Looking Ok so far! You are going well. The amount of solder seems to be a bit too much. You can reduce the amount applied by laying the solder across the joint before placing the iron on to heat it. Then pull back with the solder rather than feeding in. How much you lay across the joint at the start is what you get on the joint. Aim for joints that are concave, rather than convex blob-looking. Here is a pic from the IPC610 standard showing a target-condition joint:
4-200.jpg

Have a look at some commercially assembled boards to see what good joint should look like (Chinese toys don't count!)

Keep up the good work!
 

ksaves2

Lifetime Supporter
TRF Lifetime Supporter
Joined
Nov 25, 2009
Messages
5,981
Reaction score
294
Making great progress almost 9 hours in though

View attachment 302988

I did have one MAJOR oh oh, while soldering a resistor close to the GPS module I let the side of the iron contact the module. I had it covered with tape as recommended in the instructions. The tape burned and created a little brown spot on the module. It was fast but that's a lot of direct heat. Really hoping I didn't ruin it!

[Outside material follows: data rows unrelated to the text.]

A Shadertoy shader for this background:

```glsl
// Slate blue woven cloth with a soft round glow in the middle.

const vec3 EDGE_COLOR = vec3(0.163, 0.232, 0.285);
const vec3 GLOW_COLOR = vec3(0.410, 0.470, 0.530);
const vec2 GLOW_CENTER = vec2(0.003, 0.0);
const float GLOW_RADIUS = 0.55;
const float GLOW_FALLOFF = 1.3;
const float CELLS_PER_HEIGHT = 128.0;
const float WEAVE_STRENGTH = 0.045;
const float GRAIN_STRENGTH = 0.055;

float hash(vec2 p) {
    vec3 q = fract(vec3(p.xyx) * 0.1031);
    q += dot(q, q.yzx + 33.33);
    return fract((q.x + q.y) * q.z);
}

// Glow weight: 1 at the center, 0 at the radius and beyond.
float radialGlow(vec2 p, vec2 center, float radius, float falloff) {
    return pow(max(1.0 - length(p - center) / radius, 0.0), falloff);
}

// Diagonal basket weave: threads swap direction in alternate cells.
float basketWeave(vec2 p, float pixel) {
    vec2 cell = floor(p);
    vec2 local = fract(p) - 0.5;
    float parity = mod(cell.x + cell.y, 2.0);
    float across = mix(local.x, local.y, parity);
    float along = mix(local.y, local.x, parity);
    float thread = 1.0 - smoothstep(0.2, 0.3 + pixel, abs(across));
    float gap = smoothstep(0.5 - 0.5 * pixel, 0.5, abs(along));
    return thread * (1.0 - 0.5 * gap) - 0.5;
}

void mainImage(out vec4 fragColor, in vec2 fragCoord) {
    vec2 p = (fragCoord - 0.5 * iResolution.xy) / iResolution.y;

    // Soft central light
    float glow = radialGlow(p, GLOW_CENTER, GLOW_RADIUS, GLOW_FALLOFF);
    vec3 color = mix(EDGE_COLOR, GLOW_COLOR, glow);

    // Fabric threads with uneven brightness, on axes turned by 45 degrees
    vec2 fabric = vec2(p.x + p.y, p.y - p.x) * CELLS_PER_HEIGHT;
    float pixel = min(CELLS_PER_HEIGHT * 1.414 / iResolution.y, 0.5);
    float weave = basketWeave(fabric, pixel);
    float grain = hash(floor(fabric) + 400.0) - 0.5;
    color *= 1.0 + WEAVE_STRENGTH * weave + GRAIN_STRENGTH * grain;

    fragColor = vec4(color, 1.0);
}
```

View attachment 302990
It should be fine. Third TRS I had a heck of a time with solder bridges that I immediately recognized but frustrating sometimes to deal with. Thought I cooked
some parts pretty good too. Had a bad feeling about it but I worked right off the bat. Your project looks fine. Easy to say with your good pictures. Kurt
 

Lowpuller

Well-Known Member
Joined
Nov 23, 2013
Messages
2,230
Reaction score
11
Ok almost done now!

ImageUploadedByRocketry Forum1475987489.670039.jpg

First let me say the instructions are AWESOME!, but it is important to read them before assembly and read ahead.

I soldered the red LED in the wrong place but did not realize I had done until the next step. I had to desolder it, thankfully I left the legs a little long, what a pain.

ImageUploadedByRocketry Forum1475987489.670039.jpg

However upon performing the preliminary test, the LED failed but the RF module LED flashed so I knew I had an issue, I guessed I soldered it in backwards, so I took it out a second time and resoldered. YEAH! Everything worked, I even made a short video, which I may post later.

I finished up everything else less the battery leads, terminal blocks for charges, and the antenna as I have not made final decision on these there yet.

Ran the final test and .................. everything worked as advertised 😀😀😀😀😀😀😀😀😀😀😀😀😀

Total time less breaks was about 10 hours. I did notice that the more I worked the better my eyes focused, by the end I could actually read the numbers on the tiny resistors, before I started that was a challenge without a 10x. My skills also improve greatly, if I did another I'm confident I could do it in half the time. This was my first SMD. Lots and of fun, I'm glad it's finished though I'm pretty tired at this point.

Thanks for all the help, especially from Chris.

Again I can't say this enough, awesome customer service, and great, I mean GREAT instructions!



LCD Receiver next but that will likely not be for a couple of weeks.
 
Top